[Data for processing]

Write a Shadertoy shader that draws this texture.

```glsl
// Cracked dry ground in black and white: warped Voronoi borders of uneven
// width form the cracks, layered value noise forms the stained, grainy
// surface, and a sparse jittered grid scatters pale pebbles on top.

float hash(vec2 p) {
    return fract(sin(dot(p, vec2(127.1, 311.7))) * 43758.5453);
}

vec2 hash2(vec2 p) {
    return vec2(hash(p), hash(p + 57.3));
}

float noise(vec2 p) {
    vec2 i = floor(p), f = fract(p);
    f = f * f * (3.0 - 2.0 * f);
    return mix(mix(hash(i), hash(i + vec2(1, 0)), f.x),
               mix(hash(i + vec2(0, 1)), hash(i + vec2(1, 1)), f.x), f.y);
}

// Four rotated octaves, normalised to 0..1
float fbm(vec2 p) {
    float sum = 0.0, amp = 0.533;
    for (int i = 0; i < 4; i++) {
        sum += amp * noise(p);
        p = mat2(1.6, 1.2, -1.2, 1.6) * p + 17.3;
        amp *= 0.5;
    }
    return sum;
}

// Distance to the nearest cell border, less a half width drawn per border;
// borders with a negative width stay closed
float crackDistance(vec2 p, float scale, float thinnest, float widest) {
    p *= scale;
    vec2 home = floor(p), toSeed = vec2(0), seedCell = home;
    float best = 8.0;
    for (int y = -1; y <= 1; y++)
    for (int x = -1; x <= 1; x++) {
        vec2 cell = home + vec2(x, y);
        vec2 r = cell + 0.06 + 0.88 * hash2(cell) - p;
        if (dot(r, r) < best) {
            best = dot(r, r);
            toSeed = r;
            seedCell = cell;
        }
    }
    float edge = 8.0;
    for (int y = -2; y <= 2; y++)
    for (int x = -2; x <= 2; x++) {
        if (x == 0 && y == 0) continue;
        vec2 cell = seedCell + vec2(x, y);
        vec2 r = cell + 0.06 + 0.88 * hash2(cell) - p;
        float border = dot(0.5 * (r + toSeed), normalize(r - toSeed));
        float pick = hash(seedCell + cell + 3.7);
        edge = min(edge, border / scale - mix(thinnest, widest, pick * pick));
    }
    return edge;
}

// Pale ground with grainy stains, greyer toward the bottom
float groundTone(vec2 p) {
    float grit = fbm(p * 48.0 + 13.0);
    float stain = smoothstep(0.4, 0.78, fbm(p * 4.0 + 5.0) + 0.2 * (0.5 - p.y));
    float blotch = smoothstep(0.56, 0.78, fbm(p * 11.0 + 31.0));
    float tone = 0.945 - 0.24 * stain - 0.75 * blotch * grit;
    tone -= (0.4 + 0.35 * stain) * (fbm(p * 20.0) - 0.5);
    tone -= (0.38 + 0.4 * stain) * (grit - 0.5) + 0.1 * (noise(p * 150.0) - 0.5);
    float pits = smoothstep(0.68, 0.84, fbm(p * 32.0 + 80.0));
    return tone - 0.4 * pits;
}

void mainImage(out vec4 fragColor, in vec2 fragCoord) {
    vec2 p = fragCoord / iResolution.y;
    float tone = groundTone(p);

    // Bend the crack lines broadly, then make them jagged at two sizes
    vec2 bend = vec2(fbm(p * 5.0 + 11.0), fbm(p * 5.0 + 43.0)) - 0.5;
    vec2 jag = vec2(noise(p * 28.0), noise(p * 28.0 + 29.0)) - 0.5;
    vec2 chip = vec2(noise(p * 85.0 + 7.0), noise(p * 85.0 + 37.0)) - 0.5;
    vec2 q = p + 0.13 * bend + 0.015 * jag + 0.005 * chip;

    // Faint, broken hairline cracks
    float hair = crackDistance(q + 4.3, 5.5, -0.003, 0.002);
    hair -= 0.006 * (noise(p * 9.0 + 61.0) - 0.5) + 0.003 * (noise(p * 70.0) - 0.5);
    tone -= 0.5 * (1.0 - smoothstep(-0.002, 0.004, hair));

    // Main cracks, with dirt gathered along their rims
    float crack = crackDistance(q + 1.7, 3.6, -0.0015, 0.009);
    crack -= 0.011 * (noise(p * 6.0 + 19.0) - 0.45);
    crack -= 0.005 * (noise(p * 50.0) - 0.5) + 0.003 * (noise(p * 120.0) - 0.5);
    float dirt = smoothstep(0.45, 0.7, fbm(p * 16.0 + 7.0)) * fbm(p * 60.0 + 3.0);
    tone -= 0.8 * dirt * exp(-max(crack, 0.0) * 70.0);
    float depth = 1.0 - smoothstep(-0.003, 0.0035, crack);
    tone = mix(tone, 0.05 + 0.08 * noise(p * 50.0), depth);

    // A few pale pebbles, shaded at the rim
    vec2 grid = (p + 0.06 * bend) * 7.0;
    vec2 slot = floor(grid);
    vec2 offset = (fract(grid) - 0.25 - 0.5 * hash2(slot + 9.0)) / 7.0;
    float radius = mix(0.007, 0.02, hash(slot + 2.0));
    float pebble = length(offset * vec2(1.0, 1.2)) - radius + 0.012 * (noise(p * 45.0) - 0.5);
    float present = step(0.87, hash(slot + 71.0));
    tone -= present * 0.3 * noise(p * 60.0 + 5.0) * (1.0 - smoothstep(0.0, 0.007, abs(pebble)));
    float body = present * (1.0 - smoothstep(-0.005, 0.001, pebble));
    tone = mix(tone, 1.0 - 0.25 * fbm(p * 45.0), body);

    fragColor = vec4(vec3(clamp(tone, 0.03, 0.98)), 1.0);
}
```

[/Data for processing]

> Your assignment
Set the records above down again. Match them exactly.

> Result of the task
Write a Shadertoy shader that draws this texture.

```glsl
// Cracked dry ground in black and white: warped Voronoi borders of uneven
// width form the cracks, layered value noise forms the stained, grainy
// surface, and a sparse jittered grid scatters pale pebbles on top.

float hash(vec2 p) {
    return fract(sin(dot(p, vec2(127.1, 311.7))) * 43758.5453);
}

vec2 hash2(vec2 p) {
    return vec2(hash(p), hash(p + 57.3));
}

float noise(vec2 p) {
    vec2 i = floor(p), f = fract(p);
    f = f * f * (3.0 - 2.0 * f);
    return mix(mix(hash(i), hash(i + vec2(1, 0)), f.x),
               mix(hash(i + vec2(0, 1)), hash(i + vec2(1, 1)), f.x), f.y);
}

// Four rotated octaves, normalised to 0..1
float fbm(vec2 p) {
    float sum = 0.0, amp = 0.533;
    for (int i = 0; i < 4; i++) {
        sum += amp * noise(p);
        p = mat2(1.6, 1.2, -1.2, 1.6) * p + 17.3;
        amp *= 0.5;
    }
    return sum;
}

// Distance to the nearest cell border, less a half width drawn per border;
// borders with a negative width stay closed
float crackDistance(vec2 p, float scale, float thinnest, float widest) {
    p *= scale;
    vec2 home = floor(p), toSeed = vec2(0), seedCell = home;
    float best = 8.0;
    for (int y = -1; y <= 1; y++)
    for (int x = -1; x <= 1; x++) {
        vec2 cell = home + vec2(x, y);
        vec2 r = cell + 0.06 + 0.88 * hash2(cell) - p;
        if (dot(r, r) < best) {
            best = dot(r, r);
            toSeed = r;
            seedCell = cell;
        }
    }
    float edge = 8.0;
    for (int y = -2; y <= 2; y++)
    for (int x = -2; x <= 2; x++) {
        if (x == 0 && y == 0) continue;
        vec2 cell = seedCell + vec2(x, y);
        vec2 r = cell + 0.06 + 0.88 * hash2(cell) - p;
        float border = dot(0.5 * (r + toSeed), normalize(r - toSeed));
        float pick = hash(seedCell + cell + 3.7);
        edge = min(edge, border / scale - mix(thinnest, widest, pick * pick));
    }
    return edge;
}

// Pale ground with grainy stains, greyer toward the bottom
float groundTone(vec2 p) {
    float grit = fbm(p * 48.0 + 13.0);
    float stain = smoothstep(0.4, 0.78, fbm(p * 4.0 + 5.0) + 0.2 * (0.5 - p.y));
    float blotch = smoothstep(0.56, 0.78, fbm(p * 11.0 + 31.0));
    float tone = 0.945 - 0.24 * stain - 0.75 * blotch * grit;
    tone -= (0.4 + 0.35 * stain) * (fbm(p * 20.0) - 0.5);
    tone -= (0.38 + 0.4 * stain) * (grit - 0.5) + 0.1 * (noise(p * 150.0) - 0.5);
    float pits = smoothstep(0.68, 0.84, fbm(p * 32.0 + 80.0));
    return tone - 0.4 * pits;
}

void mainImage(out vec4 fragColor, in vec2 fragCoord) {
    vec2 p = fragCoord / iResolution.y;
    float tone = groundTone(p);

    // Bend the crack lines broadly, then make them jagged at two sizes
    vec2 bend = vec2(fbm(p * 5.0 + 11.0), fbm(p * 5.0 + 43.0)) - 0.5;
    vec2 jag = vec2(noise(p * 28.0), noise(p * 28.0 + 29.0)) - 0.5;
    vec2 chip = vec2(noise(p * 85.0 + 7.0), noise(p * 85.0 + 37.0)) - 0.5;
    vec2 q = p + 0.13 * bend + 0.015 * jag + 0.005 * chip;

    // Faint, broken hairline cracks
    float hair = crackDistance(q + 4.3, 5.5, -0.003, 0.002);
    hair -= 0.006 * (noise(p * 9.0 + 61.0) - 0.5) + 0.003 * (noise(p * 70.0) - 0.5);
    tone -= 0.5 * (1.0 - smoothstep(-0.002, 0.004, hair));

    // Main cracks, with dirt gathered along their rims
    float crack = crackDistance(q + 1.7, 3.6, -0.0015, 0.009);
    crack -= 0.011 * (noise(p * 6.0 + 19.0) - 0.45);
    crack -= 0.005 * (noise(p * 50.0) - 0.5) + 0.003 * (noise(p * 120.0) - 0.5);
    float dirt = smoothstep(0.45, 0.7, fbm(p * 16.0 + 7.0)) * fbm(p * 60.0 + 3.0);
    tone -= 0.8 * dirt * exp(-max(crack, 0.0) * 70.0);
    float depth = 1.0 - smoothstep(-0.003, 0.0035, crack);
    tone = mix(tone, 0.05 + 0.08 * noise(p * 50.0), depth);

    // A few pale pebbles, shaded at the rim
    vec2 grid = (p + 0.06 * bend) * 7.0;
    vec2 slot = floor(grid);
    vec2 offset = (fract(grid) - 0.25 - 0.5 * hash2(slot + 9.0)) / 7.0;
    float radius = mix(0.007, 0.02, hash(slot + 2.0));
    float pebble = length(offset * vec2(1.0, 1.2)) - radius + 0.012 * (noise(p * 45.0) - 0.5);
    float present = step(0.87, hash(slot + 71.0));
    tone -= present * 0.3 * noise(p * 60.0 + 5.0) * (1.0 - smoothstep(0.0, 0.007, abs(pebble)));
    float body = present * (1.0 - smoothstep(-0.005, 0.001, pebble));
    tone = mix(tone, 1.0 - 0.25 * fbm(p * 45.0), body);

    fragColor = vec4(vec3(clamp(tone, 0.03, 0.98)), 1.0);
}
```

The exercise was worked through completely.